From the entries, copy each line that includes "true".

■ DATASET RECORDS
%%
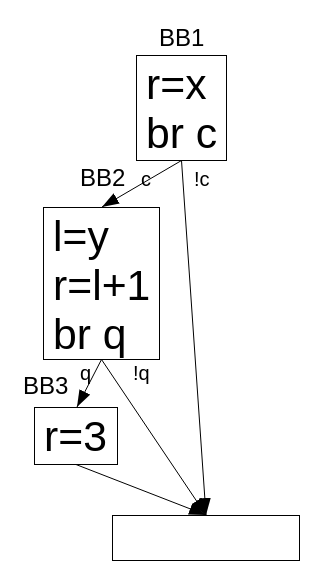
<!DOCTYPE html>
<html lang="en">
<head>
<meta charset="utf-8">
<title>Control flow graph</title>
<style>
:root { --paper: #fff; --ink: #000; }
* { box-sizing: border-box; }
html, body { margin: 0; background: var(--paper); }
.graph {
  position: relative;
  width: 323px;
  height: 584px;
  overflow: hidden;
  background: var(--paper);
  color: var(--ink);
  font-family: "Liberation Sans", Arial, sans-serif;
}
.block, .block-name, .condition, .edges { position: absolute; white-space: nowrap; }
.block {
  padding: 4px 0 0 9px;
  border: 1px solid var(--ink);
  font-size: 42.7px;
  line-height: 49px;
}
.block-name { font-size: 24px; line-height: 28px; }
.condition { font-size: 20px; line-height: 24px; }
.edges { left: 0; top: 0; }
.edges line { stroke: var(--ink); stroke-width: 1; }
.edges marker { fill: var(--ink); }

#entry { left: 136px; top: 55px; width: 91px; height: 106px; }
#middle { left: 43px; top: 207px; width: 117px; height: 153px; }
#assign { left: 34px; top: 407px; width: 84px; height: 58px; }
#exit { left: 112px; top: 515px; width: 188px; height: 46px; }
.name-entry { left: 159px; top: 24px; }
.name-middle { left: 80px; top: 164px; }
.name-assign { left: 23px; top: 372px; }
.if-c { left: 141px; top: 167px; }
.if-not-c { left: 194px; top: 167px; }
.if-q { left: 80px; top: 361px; }
.if-not-q { left: 133px; top: 361px; }
</style>
</head>
<body>
<main class="graph">
  <div class="block-name name-entry">BB1</div>
  <div class="block" id="entry">r=x<br>br c</div>

  <div class="block-name name-middle">BB2</div>
  <div class="block" id="middle">l=y<br>r=l+1<br>br q</div>

  <div class="block-name name-assign">BB3</div>
  <div class="block" id="assign">r=3</div>

  <div class="block" id="exit"></div>

  <div class="condition if-c">c</div>
  <div class="condition if-not-c">!c</div>
  <div class="condition if-q">q</div>
  <div class="condition if-not-q">!q</div>

  <svg class="edges" width="323" height="584" viewBox="0 0 323 584" aria-hidden="true">
    <defs>
      <marker id="arrow" markerUnits="userSpaceOnUse" markerWidth="17" markerHeight="12" refX="17" refY="6" orient="auto">
        <polygon points="0,0 17,6 0,12"/>
      </marker>
    </defs>
    <g marker-end="url(#arrow)">
      <line x1="181.5" y1="160.5" x2="102" y2="207" marker-end="url(#arrow)"/>
      <line x1="181.5" y1="160.5" x2="206" y2="515" marker-end="url(#arrow)"/>
      <line x1="101.5" y1="359.5" x2="77" y2="407" marker-end="url(#arrow)"/>
      <line x1="101.5" y1="359.5" x2="206" y2="515" marker-end="url(#arrow)"/>
      <line x1="76" y1="464.5" x2="206" y2="515" marker-end="url(#arrow)"/>
    </g>
  </svg>
</main>
</body>
</html>
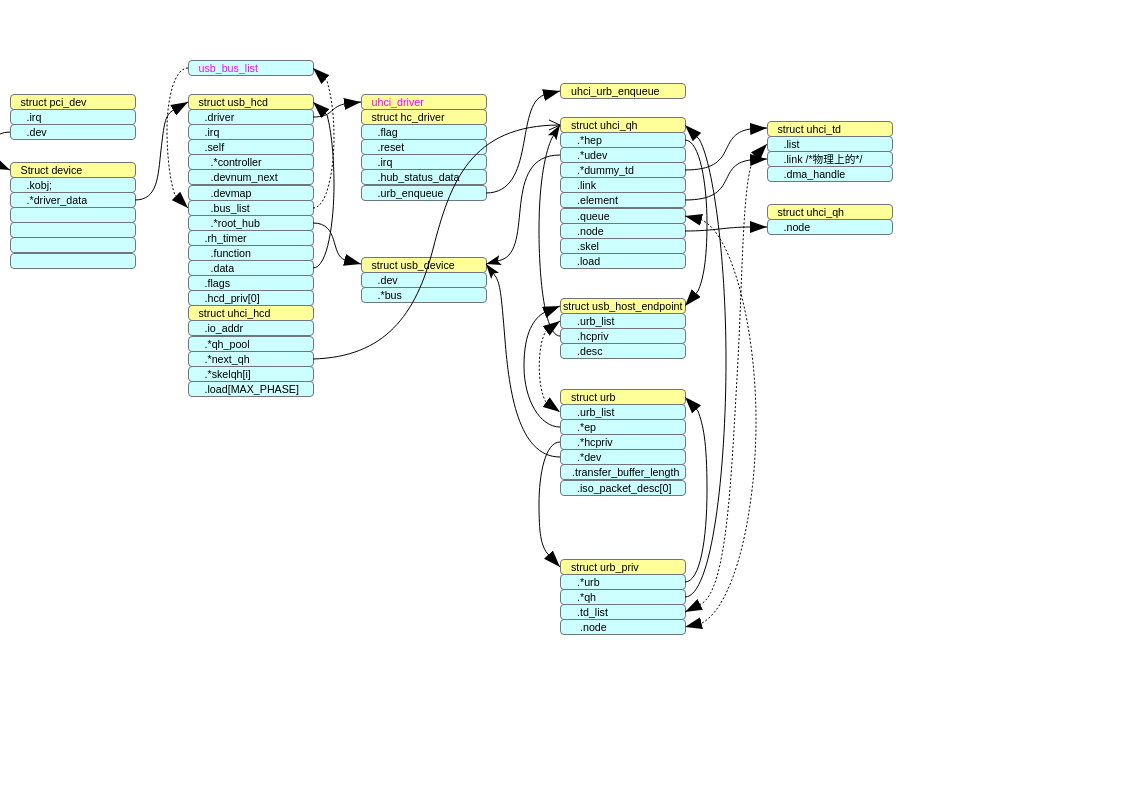
<!DOCTYPE html>
<html lang="en">
<head>
<meta charset="utf-8">
<title>USB UHCI data structures</title>
<style>
:root {
  --field: #ccffff;
  --title: #ffff99;
  --edge: #70757a;
  --ink: #000;
  --instance: #ff00ff;
}
* { box-sizing: border-box; margin: 0; padding: 0; }
body { width: 1123px; height: 794px; overflow: hidden; background: #fff; }
.diagram {
  position: relative; width: 1123px; height: 794px; overflow: hidden;
  font: 10.7px/14px "Liberation Sans", "Noto Sans CJK SC", sans-serif; color: var(--ink);
}
.struct {
  position: absolute; left: var(--x); top: var(--y); width: 126px;
  display: grid; grid-auto-rows: 15.1px; list-style: none;
}
.struct li {
  height: 16px; padding-left: 16px; white-space: nowrap;
  background: var(--field); border: 1px solid var(--edge); border-radius: 4px;
}
.struct .title { background: var(--title); padding-left: 10px; }
.struct .list-head { padding-left: 10px; }
.struct .nested { padding-left: 22px; }
.struct .wide { padding-left: 2px; }
.struct .long { padding-left: 11px; }
.struct .inset { padding-left: 19px; }
.instance { color: var(--instance); }
.links { position: absolute; left: 0; top: 0; fill: none; stroke: var(--ink); stroke-width: 1; }
.links marker path { stroke: none; fill: var(--ink); }
.links marker .open { stroke: var(--ink); fill: none; }
.pointers path { marker-end: url(#head); }
.pointers .short { marker-end: url(#head-short); }
.pointers .fine { marker-end: url(#head-open); }
.lists { stroke-dasharray: 2 2; }
.lists path { marker-end: url(#head); }
.lists .both { marker-start: url(#head); }
</style>
</head>
<body>
<main class="diagram">
  <ul class="struct" style="--x:9.5px;--y:94px">
    <li class="title">struct pci_dev</li>
    <li>.irq</li>
    <li>.dev</li>
  </ul>
  <ul class="struct" style="--x:9.5px;--y:162px">
    <li class="title">Struct device</li>
    <li>.kobj;</li>
    <li>.*driver_data</li>
    <li></li>
    <li></li>
    <li></li>
    <li></li>
  </ul>

  <ul class="struct" style="--x:187.5px;--y:60px">
    <li class="list-head instance">usb_bus_list</li>
  </ul>
  <ul class="struct" style="--x:187.5px;--y:94px">
    <li class="title">struct usb_hcd</li>
    <li>.driver</li>
    <li>.irq</li>
    <li>.self</li>
    <li class="nested">.*controller</li>
    <li class="nested">.devnum_next</li>
    <li class="nested">.devmap</li>
    <li class="nested">.bus_list</li>
    <li class="nested">.*root_hub</li>
    <li>.rh_timer</li>
    <li class="nested">.function</li>
    <li class="nested">.data</li>
    <li>.flags</li>
    <li>.hcd_priv[0]</li>
    <li class="title">struct uhci_hcd</li>
    <li>.io_addr</li>
    <li>.*qh_pool</li>
    <li>.*next_qh</li>
    <li>.*skelqh[i]</li>
    <li>.load[MAX_PHASE]</li>
  </ul>

  <ul class="struct" style="--x:360.5px;--y:94px">
    <li class="title instance">uhci_driver</li>
    <li class="title">struct hc_driver</li>
    <li>.flag</li>
    <li>.reset</li>
    <li>.irq</li>
    <li>.hub_status_data</li>
    <li>.urb_enqueue</li>
  </ul>
  <ul class="struct" style="--x:360.5px;--y:257px">
    <li class="title">struct usb_device</li>
    <li>.dev</li>
    <li>.*bus</li>
  </ul>

  <ul class="struct" style="--x:560px;--y:83px">
    <li class="title">uhci_urb_enqueue</li>
  </ul>
  <ul class="struct" style="--x:560px;--y:117px">
    <li class="title">struct uhci_qh</li>
    <li>.*hep</li>
    <li>.*udev</li>
    <li>.*dummy_td</li>
    <li>.link</li>
    <li>.element</li>
    <li>.queue</li>
    <li>.node</li>
    <li>.skel</li>
    <li>.load</li>
  </ul>
  <ul class="struct" style="--x:560px;--y:298px">
    <li class="title wide">struct usb_host_endpoint</li>
    <li>.urb_list</li>
    <li>.hcpriv</li>
    <li>.desc</li>
  </ul>
  <ul class="struct" style="--x:560px;--y:389px">
    <li class="title">struct urb</li>
    <li>.urb_list</li>
    <li>.*ep</li>
    <li>.*hcpriv</li>
    <li>.*dev</li>
    <li class="long">.transfer_buffer_length</li>
    <li>.iso_packet_desc[0]</li>
  </ul>
  <ul class="struct" style="--x:560px;--y:559px">
    <li class="title">struct urb_priv</li>
    <li>.*urb</li>
    <li>.*qh</li>
    <li>.td_list</li>
    <li class="inset">.node</li>
  </ul>

  <ul class="struct" style="--x:766.5px;--y:121px">
    <li class="title">struct uhci_td</li>
    <li>.list</li>
    <li>.link /*物理上的*/</li>
    <li>.dma_handle</li>
  </ul>
  <ul class="struct" style="--x:766.5px;--y:204px">
    <li class="title">struct uhci_qh</li>
    <li>.node</li>
  </ul>

  <svg class="links" width="1123" height="794" viewBox="0 0 1123 794" aria-hidden="true">
    <defs>
      <marker id="head" markerUnits="userSpaceOnUse" markerWidth="17" markerHeight="12" refX="17" refY="6" orient="auto-start-reverse">
        <path d="M0 0L17 6L0 12z"/>
      </marker>
      <marker id="head-short" markerUnits="userSpaceOnUse" markerWidth="15" markerHeight="10" refX="15" refY="5" orient="auto">
        <path d="M0 0L15 5L0 10L3 5z"/>
      </marker>
      <marker id="head-open" markerUnits="userSpaceOnUse" markerWidth="13" markerHeight="12" refX="12" refY="6" orient="auto">
        <path class="open" d="M1 1L12 6L1 11"/>
      </marker>
    </defs>
    <g class="pointers">
      <path d="M-10 161L10 170"/>
      <path d="M135 200C158 200 158 176 161 150S165 116 172 111L188 102"/>
      <path d="M313 268C328 268 334 220 334 185S330 125 327 115L313 102"/>
      <path d="M313 117C333 117 329 108 344 104L361 102"/>
      <path d="M313 223C340 223 330 255 345 260L361 264"/>
      <path class="fine" d="M313 359C385 357 416 315 433 249S470 125 560 125"/>
      <path d="M486 193C536 193 515 105 544 95L560 91"/>
      <path class="short" d="M560 155C500 155 535 250 501 260L486 264"/>
      <path class="short" d="M560 336C545 336 539 280 539 230S546 150 552 138L560 125"/>
      <path d="M685 140C700 140 707 185 707 223S703 280 698 291L685 306"/>
      <path d="M685 170C740 170 715 135 750 129L767 128"/>
      <path d="M685 200C740 200 715 165 750 160L767 159"/>
      <path d="M685 231C715 231 725 227 750 227L767 227"/>
      <path d="M685 597C712 597 726 470 726 361S712 160 699 139L685 125"/>
      <path d="M685 582C700 582 707 540 707 490S703 425 698 411L685 397"/>
      <path d="M560 427C540 427 524 400 524 366S534 318 545 312L560 306"/>
      <path d="M560 442C545 442 539 475 539 504S541 545 547 553L560 567"/>
      <path class="short" d="M560 457C518 457 509 390 505 340S500 285 496 277L486 264"/>
    </g>
    <path d="M10 132Q4 132 0 134"/>
    <g class="lists">
      <path d="M188 68C174 68 167 100 167 130S171 185 175 195L188 208"/>
      <path d="M313 208C327 208 334 170 334 138S329 88 327 81L313 68"/>
      <path class="both" d="M560 321L546 331C537 345 537 388 546 402L560 412"/>
      <path class="both" d="M685 216L702 220C733 235 756 330 756 421S735 605 702 623L685 627"/>
      <path class="both" d="M685 612L701 604C727 590 731 480 737 378S742 180 754 158L767 144"/>
    </g>
  </svg>
</main>
</body>
</html>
%%
■ COMPLETED TASK
  <svg class="edges" width="323" height="584" viewBox="0 0 323 584" aria-hidden="true">
  <svg class="links" width="1123" height="794" viewBox="0 0 1123 794" aria-hidden="true">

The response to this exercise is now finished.